By Kenneth Tiven in Washington
US Vice President Kamala Harris, the daughter of a mother from Tamil Nadu, left no doubt where some of the blame belongs for violence in Atlanta, Georgia, that killed six Korean-American women in a shocking shooting incident. Without directly naming former president Donald Trump, she said: “For the last year, we’ve had people in positions of incredible power scapegoating Asian-Americans. People with the biggest pulpits spreading this kind of hate.”
Like Covid-19, domestic terrorism has many variants, all of them dangerous, but it cannot be cured with a vaccine. This is not a US-only phenomenon. Recent years of demagogues in political leadership has encouraged “anti-OTHERS” in multiple nations. The Atlanta shooter is a 21-year old man with some serious mental health issues, who told police the victims were targeted at a spa because of his anger at having a “sexual addiction” in conflict with his evangelical Christian family beliefs. He claimed the attacks were a way to eliminate temptation. In three different locations he killed a total of eight people with a gun bought the same day. One police officer described him as “having a bad day,” inappropriate in a nation where non-white suspects get shot for far less.
Both Harris and Biden had travelled to Atlanta to express empathy for the victims. “Because our silence is complicity,” he said: “We cannot be complicit. We have to speak out. We have to act.” Using derogatory language, former president Trump often characterised the pandemic as the “China virus,” or the “Kung Flu.” After meeting with leaders of Atlanta’s Asian-American community, Biden reflected on what he was told: “It’s been a year of living in fear for their lives. They’ve been attacked, blamed, scapegoated and harassed. They’ve been verbally assaulted, physically assaulted, killed.”

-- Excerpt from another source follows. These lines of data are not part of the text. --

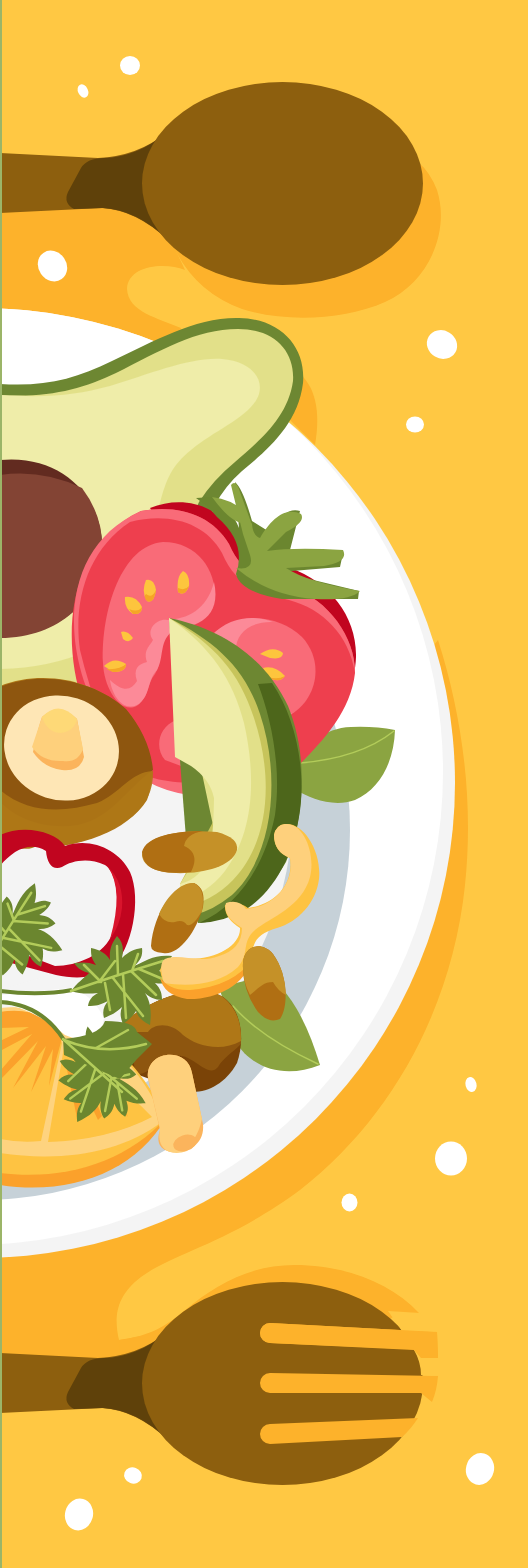
<!DOCTYPE html>
<html lang="en">
<head>
<meta charset="utf-8">
<title>Salad plate with spoon and fork</title>
<style>
:root {
  --table: #ffc843; --table-shadow: #fdb22b; --edge: #9bb568;
  --wood: #8d5f0e; --wood-dark: #5f410a;
  --plate: #ffffff; --plate-rim: #f4f4f4; --plate-shade: #c6d1d8;
  --avo-skin: #6d8732; --avo-skin-dark: #4d661b; --avo-edge: #e2e089; --avo-flesh: #efeda9; --avo-deep: #c7c45b;
  --pit: #834434; --pit-dark: #622b20;
  --tomato: #ee3f4e; --tomato-dark: #c1051f; --tomato-light: #f96b78; --tomato-pale: #fc8a98;
  --seed: #fdc53d; --seed-dark: #f5a526;
  --leaf: #8ba441; --leaf-dark: #6b862f; --vein: #b3cc5a;
  --mush: #af7717; --mush-dark: #8e560f; --mush-deep: #7a4307; --cream: #fee6b5; --stem: #fed07c; --stem-dark: #fbb45c;
  --raisin: #c59128; --raisin-dark: #b06f13;
  --orange: #fec342; --orange-dark: #fba12b; --orange-pith: #fed37f;
}
html, body { margin: 0; overflow: hidden; background: var(--table); }
svg { display: block; width: 528px; height: 1568px; }
.shadow { fill: var(--table-shadow); }
.wood { fill: var(--wood); }
.wood-dark { fill: var(--wood-dark); }
.leaf { fill: var(--leaf); }
.leaf-dark { fill: var(--leaf-dark); }
.vein { fill: none; stroke: var(--vein); stroke-width: 2.5; stroke-linecap: round; }
.raisin { fill: var(--raisin); }
.raisin-dark { fill: var(--raisin-dark); }
.dots { fill: #fff; }
</style>
</head>
<body>
<svg viewBox="0 0 528 1568" role="img" aria-label="Salad on a white plate between a wooden spoon and fork">
  <defs>
    <clipPath id="plate-clip"><circle cx="-20" cy="783" r="475"/></clipPath>
    <g id="handle">
      <path class="wood" d="M0 153L98 158Q138 156 166 133L168 240Q136 210 102 208L0 213Z"/>
      <path class="wood-dark" d="M68 192L81 168Q87 158 104 158Q137 157 166 133L168 240Q137 210 103 208L74 209Q63 203 68 192Z"/>
      <ellipse class="wood" cx="282.500" cy="183.500" rx="140.500" ry="101.500"/>
    </g>
    <g id="parsley-leaf">
      <path class="leaf-dark" d="M0 0C6 -8 13 -13 18 -18C11 -20 7 -22 3 -28C12 -29 18 -29 25 -26C20 -33 20 -37 20 -43C29 -41 35 -38 39 -31C38 -42 41 -48 46 -55C52 -49 53 -42 51 -33C58 -40 64 -42 71 -43C72 -35 69 -30 63 -25C74 -30 84 -37 101 -35C97 -28 94 -24 88 -20C95 -18 98 -16 101 -10C95 -7 89 -7 84 -8C90 -2 91 3 91 9C84 9 78 6 74 2C79 10 81 19 79 34C71 30 67 26 65 20C62 25 58 29 52 33C49 26 49 21 51 16C45 22 40 24 33 27C31 20 33 14 38 9C31 14 24 15 17 15C18 9 21 5 27 2C17 3 9 3 0 0Z"/>
      <path class="vein" d="M0 0Q40 -14 92 -30M28 -9L44 -30M47 -16L46 -45M61 -20L67 -37M30 -9L13 -26M34 -8L39 19M52 -17L55 27M42 -13L72 25M60 -20L85 4M68 -22L94 -11"/>
    </g>
  </defs>

  <rect width="528" height="1568" fill="var(--table)"/>

  <g id="table-shadows" class="shadow">
    <path d="M0 205H130L170 238L185 270C165 262 128 265 127 289C128 312 158 318 181 328L170 370H0Z"/>
    <path d="M170 238Q190 290 242 309C285 323 345 320 385 302C430 282 450 230 437 190Q430 172 418 162Z"/>
    <path d="M298 372C315 386 321 410 315 445L280 410Z"/>
    <path d="M438 640C462 715 474 800 465 885C452 1010 390 1120 300 1190C225 1245 175 1252 141 1277C115 1297 114 1318 119 1340L165 1332L130 1368H0V1200Z"/>
    <path d="M119 1340C150 1336 166 1326 184 1311C215 1285 250 1265 294 1265C344 1265 390 1282 419 1313H400L250 1400L120 1365Z"/>
  </g>

  <g id="plate">
    <circle cx="-20" cy="783" r="475" fill="var(--plate-rim)"/>
    <g clip-path="url(#plate-clip)">
      <circle cx="-30" cy="772" r="473" fill="var(--plate)"/>
      <circle cx="-20" cy="830" r="370" fill="var(--plate-shade)"/>
      <ellipse cx="-45" cy="806" rx="338" ry="335" fill="var(--plate-rim)"/>
    </g>
  </g>

  <g id="spoon"><use href="#handle"/></g>

  <g id="fork">
    <use href="#handle" y="1200"/>
    <g class="shadow">
      <path d="M270 1323L437 1332Q435 1341 430 1350L270 1343A10 10 0 0 1 270 1323Z"/>
      <path d="M270 1373L438 1376Q437 1390 432 1402L421 1393H270A10 10 0 0 1 270 1373Z"/>
      <path d="M270 1424L418 1418Q411 1429 402 1437L270 1444A10 10 0 0 1 270 1424Z"/>
      <path d="M402 1330L437 1332L438 1357L421 1358Q416 1342 402 1330Z"/>
    </g>
    <path fill="var(--table)" d="M388 1311L420 1313L436 1332L402 1331ZM414 1350L432 1348L439 1358V1376L421 1375Q421 1362 414 1350Z"/>
    <path class="shadow" d="M270 1323L437 1332L438 1358L421 1358L414 1350L270 1343A10 10 0 0 1 270 1323Z"/>
  </g>

  <g id="avocado-half">
    <path fill="var(--avo-skin)" d="M0 384C45 387 75 379 112 361C155 341 195 317 239 318C282 319 306 348 303 383C298 425 266 451 242 471Q225 486 215 505L100 720H0Z"/>
    <path fill="var(--avo-edge)" d="M0 395C50 398 82 389 116 373C160 351 196 329 238 329C275 329 295 352 293 381C288 418 258 442 235 462Q213 480 199 502L100 720H0Z"/>
    <path fill="var(--avo-flesh)" d="M0 395C50 398 76 395 110 386C150 374 190 357 222 359C248 361 264 376 259 394C252 416 216 429 191 450C172 465 166 480 160 503L90 650Q50 668 0 669Z"/>
    <path fill="var(--pit-dark)" d="M0 460C62 454 102 497 102 547C102 596 62 637 0 637Z"/>
    <path fill="var(--pit)" d="M0 475Q42 469 82 488Q104 517 102 552C99 599 60 638 0 638Z"/>
  </g>

  <path class="leaf" d="M290 768C303 748 322 728 351 727Q374 726 395 730C394 762 380 789 355 800C333 808 310 798 296 790Z"/>
  <path class="vein" d="M300 763Q360 758 394 731" style="stroke-width:1.500"/>

  <g id="tomato">
    <path fill="var(--tomato-dark)" d="M150 508C185 494 221 506 240 540L290 568C330 582 357 617 356 657C355 684 344 704 331 718L240 640Z"/>
    <path fill="var(--tomato)" d="M141 511C178 504 212 515 229 544C243 576 262 579 291 587C330 600 356 640 355 673C351 710 324 740 300 764L205 795C158 796 106 757 82 700C65 650 60 550 141 511Z"/>
    <path fill="var(--tomato-light)" d="M141 511C178 504 212 515 229 544C243 576 262 579 291 587C330 600 356 640 355 673C349 635 323 609 289 600C250 590 234 581 222 553C205 522 168 512 130 522C88 550 73 600 80 650Q88 684 102 720C64 658 54 550 141 511Z"/>
    <path fill="var(--tomato-light)" d="M163 542C198 542 216 571 215 597C210 625 180 615 167 632C157 645 164 660 155 674C147 684 149 696 138 705C122 716 104 690 103 663C101 610 122 545 163 542Z"/>
    <path fill="var(--tomato-pale)" d="M214 582C222 618 196 627 175 629C158 641 165 655 157 670C147 680 151 694 139 704C124 713 112 696 110 680C124 693 131 690 137 681C133 669 138 664 147 662C143 650 150 646 153 640C145 629 158 618 167 620C187 619 207 610 214 582Z"/>
    <path fill="var(--tomato-light)" d="M207 640C233 610 277 613 302 637C326 663 316 702 288 716C263 720 230 680 207 640Z"/>
    <path fill="var(--tomato-pale)" d="M211 636C230 616 255 615 273 622C247 621 231 637 237 660L263 690L292 714C260 723 230 680 211 636Z"/>
    <path fill="var(--tomato-light)" d="M176 720C159 727 154 747 165 760L189 769L177 750ZM110 750C135 780 170 785 213 782L211 795C170 799 130 777 110 750Z"/>
    <g fill="var(--seed)">
      <path d="M146 580Q154 578 156 590Q154 604 147 601Q141 592 146 580ZM183 571Q190 574 189 586Q185 597 178 592Q176 577 183 571ZM125 597Q136 595 142 607Q142 615 133 614Q124 608 125 597ZM121 632Q127 630 133 638Q129 644 123 639ZM104 666Q114 656 126 664Q126 672 113 672ZM260 654Q273 645 283 653Q283 660 270 658ZM263 668Q275 665 285 676Q279 684 268 677Z"/>
    </g>
    <path fill="var(--seed-dark)" d="M156 590Q154 604 147 601Q143 597 146 594Q152 599 156 590ZM189 586Q185 597 178 592L178 588Q185 591 189 586ZM142 607Q142 615 133 614L129 609Q138 613 142 607ZM126 664Q126 672 113 672L106 669Q120 670 126 664ZM285 676Q279 684 268 677Q278 680 285 676Z"/>
    <path class="leaf-dark" d="M196 498L212 497Q232 510 239 528L235 482Q243 489 252 521L268 531Q286 506 300 511L290 550L343 553L340 567L280 572L359 591L358 599L282 599Q240 592 236 574Q247 543 217 517Q208 506 196 498Z"/>
    <path class="leaf" d="M212 497Q242 501 252 524Q253 536 260 538C276 511 290 509 301 514Q306 522 286 532L267 551Q294 547 343 550Q349 562 324 566L286 568Q307 582 360 591Q350 601 315 599Q269 596 236 568Q255 571 250 555L243 534L231 485Q236 479 240 492L251 522Q236 530 212 497Z"/>
  </g>

  <g id="avocado-slice">
    <path fill="var(--avo-skin)" d="M169 618C218 628 264 655 288 706C310 760 303 822 286 862C264 900 230 921 198 923L190 890Z"/>
    <path fill="var(--avo-skin-dark)" d="M258 684L272 683C294 715 304 761 301 801C297 850 276 889 248 908Q225 922 199 923C240 905 266 862 275 815C282 765 270 715 258 684Z"/>
    <path fill="var(--avo-deep)" d="M169 618C215 641 245 668 260 714C282 780 272 858 232 895Q212 911 196 914L180 884L214 820Z"/>
    <path fill="var(--avo-edge)" d="M169 618C215 645 239 672 254 718C276 785 266 846 233 880Q212 902 180 908V884L214 830Z"/>
    <path fill="var(--avo-flesh)" d="M169 618C211 647 233 680 244 723C258 785 251 836 225 871Q207 894 180 901V884C210 876 213 850 214 798Q210 779 191 766L175 757Z"/>
  </g>

  <g id="mushroom-top">
    <path fill="var(--mush)" d="M0 686C45 668 98 682 127 711C151 739 157 774 147 800C124 836 65 854 0 847Z"/>
    <path fill="var(--mush-dark)" d="M0 687C44 669 97 682 126 709Q150 738 153 770C125 790 113 817 78 825C45 830 17 819 0 802Z"/>
    <path fill="var(--mush)" d="M0 790C30 815 65 812 97 803C120 794 130 772 153 771Q154 800 130 818C88 846 40 852 0 847Z" opacity=".9"/>
    <ellipse cx="61.500" cy="748" rx="58" ry="52" fill="var(--cream)" transform="rotate(18 61.500 748)"/>
    <path fill="var(--stem-dark)" d="M33 752Q38 728 42 717Q59 702 77 719L84 757Q80 772 62 770Q44 768 33 752Z"/>
    <path fill="var(--stem)" d="M32 747L42 717Q59 702 77 719L83 749Q78 763 63 761Q42 762 32 747Z"/>
    <path fill="#fed977" d="M42 717Q59 699 77 719Q74 732 60 733Q47 732 42 717Z"/>
  </g>

  <g id="pepper-ring">
    <path fill="var(--plate-rim)" d="M0 860L40 845L110 860L126 915L100 960L0 990Z"/>
    <path fill="var(--tomato-dark)" fill-rule="evenodd" d="M0 835C23 824 55 831 65 846C91 837 119 850 130 872C142 899 132 950 112 967C95 979 75 979 56 975L0 960ZM0 866V945L55 966C77 966 105 955 113 932C122 900 116 872 105 865C88 857 71 861 62 867C53 871 47 864 46 851C30 841 13 850 0 866Z"/>
    <path fill="#d9142c" d="M108 867Q124 882 122 908Q120 926 110 939Q124 890 108 867Z"/>
  </g>

  <path class="leaf" d="M220 990Q250 973 280 986C300 1008 311 1036 320 1065C285 1079 252 1069 235 1041Z"/>
  <path class="vein" d="M233 1006Q260 1037 318 1064" style="stroke-width:1.500"/>

  <g id="mushroom-small">
    <path fill="var(--mush-deep)" d="M130 1022C150 995 200 985 223 997C242 1010 245 1040 237 1063C223 1088 200 1096 180 1090L125 1070Z"/>
    <path fill="var(--mush-dark)" d="M130 1022C150 995 200 985 223 997Q242 1012 241 1044C232 1053 223 1058 218 1067C207 1080 193 1052 174 1056C156 1059 150 1076 135 1074Z"/>
    <path fill="var(--mush)" d="M112 1032C150 995 204 981 224 998Q242 1013 241 1041C220 1053 195 1045 183 1035C170 1021 153 1024 148 1032Z"/>
  </g>

  <g id="orange-slice">
    <path fill="var(--orange-dark)" d="M0 1010C64 1004 125 1036 166 1118C135 1172 70 1196 0 1185Z"/>
    <path fill="var(--orange)" d="M0 1008C64 1002 130 1040 166 1118C126 1162 65 1181 0 1173Z"/>
    <path fill="var(--orange-pith)" d="M0 1008C64 1002 124 1040 158 1108L163 1121C120 1154 60 1162 0 1153Z"/>
    <path fill="var(--orange)" d="M0 1012C40 1008 53 1020 62 1043L41 1141Q20 1143 0 1139ZM64 1047Q115 1078 152 1117Q108 1140 48 1142Z"/>
    <path fill="var(--orange-dark)" d="M0 1012Q43 1005 62 1038L49 1086L53 1049L31 1092L46 1046L13 1088L38 1041L0 1080V1071L32 1034L0 1051V1041L29 1027L0 1028ZM65 1060L77 1118L82 1110L74 1070L98 1120L102 1116L79 1060L128 1117L110 1080Z"/>
  </g>

  <g id="parsley">
    <path fill="var(--plate)" d="M0 995L71 988Q92 994 104 1018L100 1036Q82 1043 65 1035Q30 1006 0 1004Z"/>
    <path d="M0 991Q40 996 72 990M0 1002Q41 1004 64 1040" fill="none" stroke="var(--leaf-dark)" stroke-width="4"/>
    <use href="#parsley-leaf" transform="translate(71 991)"/>
    <use href="#parsley-leaf" transform="translate(63 1039) rotate(57) scale(.98)"/>
    <use href="#parsley-leaf" transform="translate(-20 975) rotate(-40)"/>
    <path class="leaf-dark" d="M63 1039Q100 1036 105 1021Q135 1021 137 1032L152 1044L137 1059L120 1079L64 1055Z"/>
    <path class="vein" d="M64 1040Q103 1056 146 1044M96 1048L128 1030M64 1040L122 1092"/>
  </g>

  <g id="mushroom-stem">
    <path fill="var(--stem-dark)" d="M148 1078C145 1050 188 1046 192 1073L203 1124C205 1144 188 1154 171 1152C157 1149 157 1139 160 1130Z"/>
    <path fill="var(--stem)" d="M148 1078C145 1050 188 1046 192 1073L202 1119C199 1132 195 1138 187 1151C170 1157 156 1149 160 1129Z"/>
    <ellipse cx="185" cy="1143" rx="12" ry="8" fill="var(--stem-dark)" transform="rotate(-18 185 1143)"/>
  </g>

  <g id="cashews">
    <path fill="var(--orange)" d="M285 824C304 822 322 852 319 879C316 903 298 922 277 928C256 934 251 944 253 960C241 983 218 997 190 998Q164 996 160 970Q165 956 181 958C211 962 241 947 240 928Q224 918 225 905Q239 901 248 908C275 905 294 884 290 858Q274 852 274 835Q276 825 285 824Z"/>
    <path fill="var(--stem)" d="M285 824C303 822 316 853 310 877C302 907 271 917 255 930C241 942 250 953 238 967C219 985 189 987 164 983Q158 963 165 959C180 953 198 964 219 956Q242 949 242 928Q222 916 226 903Q239 899 246 909C276 907 295 881 290 858Q274 852 274 835Q276 825 285 824Z"/>
    <path fill="var(--orange-dark)" d="M160 977Q169 991 190 990Q235 986 253 958C245 986 215 1000 187 999Q163 995 160 977Z"/>
  </g>

  <g id="raisins">
    <path class="raisin" d="M142 855C144 835 182 829 217 832Q239 838 237 850C231 870 190 876 164 872Q143 868 142 855Z"/>
    <path class="raisin-dark" d="M142 852C146 836 176 831 203 831Q186 834 184 846C194 850 198 859 191 872Q143 877 142 852Z"/>
    <path class="raisin-dark" d="M151 946C154 912 174 884 194 883Q206 888 203 907C196 933 178 956 163 953Q151 952 151 946Z"/>
    <path class="raisin" d="M159 914C168 894 182 882 194 883Q206 889 202 911C196 921 192 926 187 925Q183 919 175 922Q165 924 159 914Z"/>
    <path class="raisin-dark" d="M243 963C244 945 262 941 273 954C286 971 290 1004 280 1019Q269 1024 258 1012Q242 990 243 963Z"/>
    <path class="raisin" d="M243 963C244 945 262 941 273 954Q285 970 286 995Q278 991 273 982C262 982 257 990 250 995Q242 980 243 963Z"/>
  </g>

  <g class="dots">
    <ellipse cx="130" cy="65.500" rx="10" ry="9.500"/>
    <ellipse cx="83" cy="91" rx="5" ry="7" transform="rotate(-25 83 91)"/>
    <ellipse cx="52.500" cy="266" rx="14" ry="16" transform="rotate(-35 52.500 266)"/>
    <ellipse cx="442" cy="344.500" rx="15.500" ry="14" transform="rotate(30 442 344.500)"/>
    <ellipse cx="415" cy="424.500" rx="9" ry="8"/>
    <ellipse cx="471" cy="1084.500" rx="5.500" ry="7.500" transform="rotate(-15 471 1084.500)"/>
    <ellipse cx="451" cy="1158.500" rx="16" ry="17"/>
    <ellipse cx="349.500" cy="1202.500" rx="8" ry="9"/>
    <ellipse cx="480" cy="1469" rx="14" ry="16" transform="rotate(15 480 1469)"/>
    <ellipse cx="133" cy="1475.500" rx="9" ry="8" transform="rotate(20 133 1475.500)"/>
    <ellipse cx="79" cy="1514.500" rx="14" ry="16" transform="rotate(15 79 1514.500)"/>
  </g>

  <rect width="2" height="1568" fill="var(--edge)"/>
</svg>
</body>
</html>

According to the Center for the Study of Hate and Extremism at California State University, anti-Asian hate crimes have risen by 150 percent during the pandemic. Such attacks add another dimension to the frequently debated national discourse on race.
Domestic terrorism in a nation with permissive gun laws predicated on the Constitution’s Second Amendment about the right to bear arms is a dangerous component of political and social differences fracturing America. White Christians, raised to believe this is their nation, worry that demographics will make them into a minority with no political clout in the future. When the Constitution was written in the 18th century, America had just won a revolution against a British King, and writers felt it necessary to state: “A well regulated Militia, being necessary to the security of a free State, the right of the people to keep and bear Arms shall not be infringed.”

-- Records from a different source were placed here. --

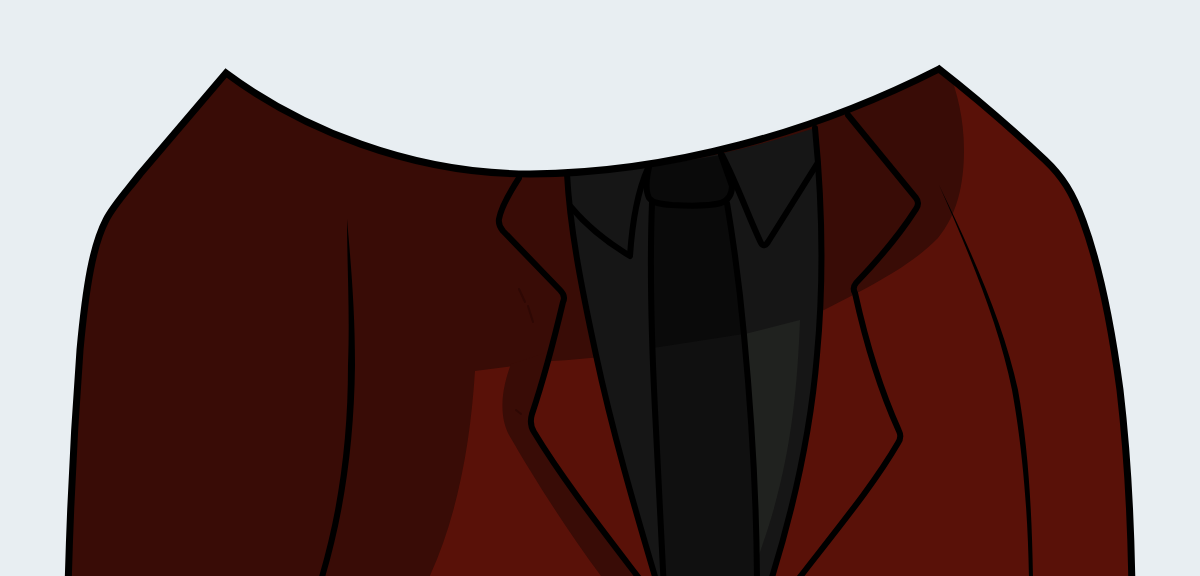
<!DOCTYPE html>
<html lang="en">
<head>
<meta charset="utf-8">
<title>Suit jacket illustration</title>
<style>
:root {
  --backdrop: #e8eef2;
  --jacket: #591108;
  --jacket-shade: #390c06;
  --shirt: #161616;
  --shirt-light: #20221f;
  --tie: #101010;
  --tie-shade: #0a0a0a;
  --ink: #000;
}
html, body { margin: 0; height: 100%; overflow: hidden; background: var(--backdrop); }
svg { display: block; width: 1200px; height: 576px; }
.jacket { fill: var(--jacket); }
.jacket-shade { fill: var(--jacket-shade); }
.shirt { fill: var(--shirt); }
.shirt-light { fill: var(--shirt-light); }
.tie { fill: var(--tie); }
.tie-shade { fill: var(--tie-shade); }
.line { fill: none; stroke: var(--ink); stroke-width: 6; stroke-linejoin: round; stroke-linecap: round; }
.outline { stroke-width: 7; stroke-linejoin: miter; }
.fold { fill: var(--ink); }
.crease { fill: none; stroke: #2e0804; stroke-width: 2; stroke-linecap: round; }
</style>
</head>
<body>
<svg viewBox="0 0 1200 576" role="img" aria-label="Dark red suit jacket with a black shirt and tie">
  <defs>
    <path id="body" d="M68 590C70 510 74 430 80 350C86 285 93 245 106 220C113 206 126 192 140 174L226 73C300 128 410 174 530 174C670 173 815 132 939 69C975 97 1015 132 1045 160C1062 176 1073 193 1083 221C1101 270 1112 330 1120 390C1127 450 1131 520 1132 590Z"/>
    <path id="shirt-opening" d="M567 174C570 230 582 290 596 355C612 430 634 506 659 590H768C792 515 810 440 817 355C824 280 822 200 815 128C740 152 655 171 567 174Z"/>
    <path id="tie-blade" d="M652 200C649 280 652 350 655 410L664 590H757C757 500 752 420 744 335C740 290 734 245 727 200Z"/>
    <clipPath id="body-clip"><use href="#body"/></clipPath>
    <clipPath id="tie-clip"><use href="#tie-blade"/></clipPath>
  </defs>

  <rect width="1200" height="576" fill="var(--backdrop)"/>

  <g id="jacket-fill" clip-path="url(#body-clip)">
    <use href="#body" class="jacket"/>
    <path id="head-shadow" class="jacket-shade" d="M40 40H935C950 70 964 105 964 150C964 185 957 215 938 238C915 262 880 282 824 310C750 338 650 355 552 361L475 371C470 450 456 520 428 580H40Z"/>
    <path id="lapel-shadow" class="jacket-shade" d="M511 364L554 350L530 424L640 580H604C570 535 535 480 509 435C499 416 501 390 511 364Z"/>
    <path class="crease" d="M519 289L525 302M528 306L533 322M516 410L521 414"/>
  </g>

  <g id="shirt-and-tie">
    <use href="#shirt-opening" class="shirt"/>
    <path id="shirt-highlight" class="shirt-light" d="M745 334L800 320C797 400 789 475 757 560C757 480 752 405 745 334Z"/>
    <use href="#tie-blade" class="tie"/>
    <path class="tie-shade" clip-path="url(#tie-clip)" d="M640 190H740L750 333L640 350Z"/>
    <path id="tie-knot" class="tie-shade" d="M649 167C646 180 645 190 649 198C653 203 660 204 672 205C690 206 710 206 721 203C729 200 732 194 732 186L721 155Z"/>
  </g>

  <g id="shirt-lines" class="line">
    <path d="M652 203C649 280 652 350 655 410L664 590"/>
    <path d="M727 203C734 245 740 290 744 335C752 420 757 500 757 590"/>
    <path d="M649 167C646 180 645 190 649 198C653 203 660 204 672 205C690 206 710 206 721 203C729 200 732 194 732 186L721 155"/>
    <path d="M571 207C586 225 605 241 630 256C632 225 636 195 648 168"/>
    <path d="M722 155C738 186 749 218 761 243Q764 248 768 242L817 164"/>
  </g>

  <g id="lapel-lines" class="line">
    <path d="M567 174C570 230 582 290 596 355C612 430 634 506 659 590"/>
    <path d="M815 128C822 200 824 280 817 355C810 440 792 515 768 590"/>
    <path d="M519 178C508 195 501 208 499 219Q498 225 503 231L560 290Q566 296 563 302C554 340 545 375 532 414Q529 424 534 432C563 480 600 527 645 586"/>
    <path d="M848 115L916 198Q920 203 916 209C900 234 880 258 856 283Q852 288 855 293C866 343 879 387 899 431Q902 437 898 443C873 486 837 529 793 586"/>
  </g>

  <g id="sleeve-folds" class="fold">
    <path d="M347 219C351 265 355 310 355 365C354 445 344 515 323 584L318 580C339 510 348 440 348 365C350 310 347 265 347 219Z"/>
    <path d="M939 185C973 255 1004 325 1018 390C1028 445 1032 510 1033 580H1029C1028 510 1022 445 1012 390C999 325 970 255 939 185Z"/>
  </g>

  <use id="jacket-outline" href="#body" class="line outline"/>
</svg>
</body>
</html>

“For really more than about 200 years, the understanding of the Second Amendment was that it gave state militias the right to keep and bear arms but not individuals,” said Lawyer Jeffrey Toobin. That changed in 2008 in the famous decision of District of Columbia vs Heller where Justice Antonin Scalia writing for the Supreme Court said that, under the Second Amendment, individuals had a right to keep handguns in their residences.”
Various state legislatures have written their laws to allow almost any type of weapon, and thus we have “patriot militias” parading about with automatic military grade weapons. The pandemic, with its death toll, lockdowns, social restrictions and economic pain, has exacerbated the mental health issues in America, which is an explanation but not an excuse. Biden with the nation’s first female vice president and one of Asian descent wants to be more than just a symbol of the rejection of racial animosity and bias. Speaking for both of them, Harris said, “Racism is real in America, and it has always been. Xenophobia is real in America, and always has been. Sexism, too.”
The US currently has around 44.7 million immigrants or foreign-born individuals. According to the Pew Research Center, by region of birth, immigrants from South and East Asia combined accounted for 27 percent of all immigrants with Chinese Americans accounting for around 4.9 million of the total Asian population in the US. Asian America-Pacific Islanders advocacy groups want the Biden administration to involve more than Harris in government. Said one source, “We admire the selection but she cannot be our points person for this. That’s not her job; because she’s too busy, she’s vice president, she’s got significant other responsibilities…Give us a senior staff person in the White House who gets our issues.”
Katherine Tai, who was sworn in last week as the US trade representative, is the first Asian American to hold the position since it was created 60 years ago. Indian-American Kiran Arjandas Ahuja has been nominated to head the Office of Personnel and Management, a federal agency concerned with more than two million civil servants. A lawyer and civil rights activist with the Obama administration experience, she will be if confirmed by the Senate the first Indian-American to occupy this high-profile post. Dr Vivek Murthy awaits confirmation to be Surgeon General, a position he held under President Barack Obama. This is a high-profile post, especially in times of national health issues, but it is not a cabinet-level position.
Nearly 150 years ago, the post-civil war reconstruction in the US ended from persistent opposition to creating racial equality. Now, after four years with the first seriously authoritarian presidency in modern times, the Democratic political party is attempting a second reconstruction. If successful it may impact governing philosophies around the world.
—The writer has worked in senior positions at The Washington Post, NBC, ABC and CNN and also consults for several Indian channels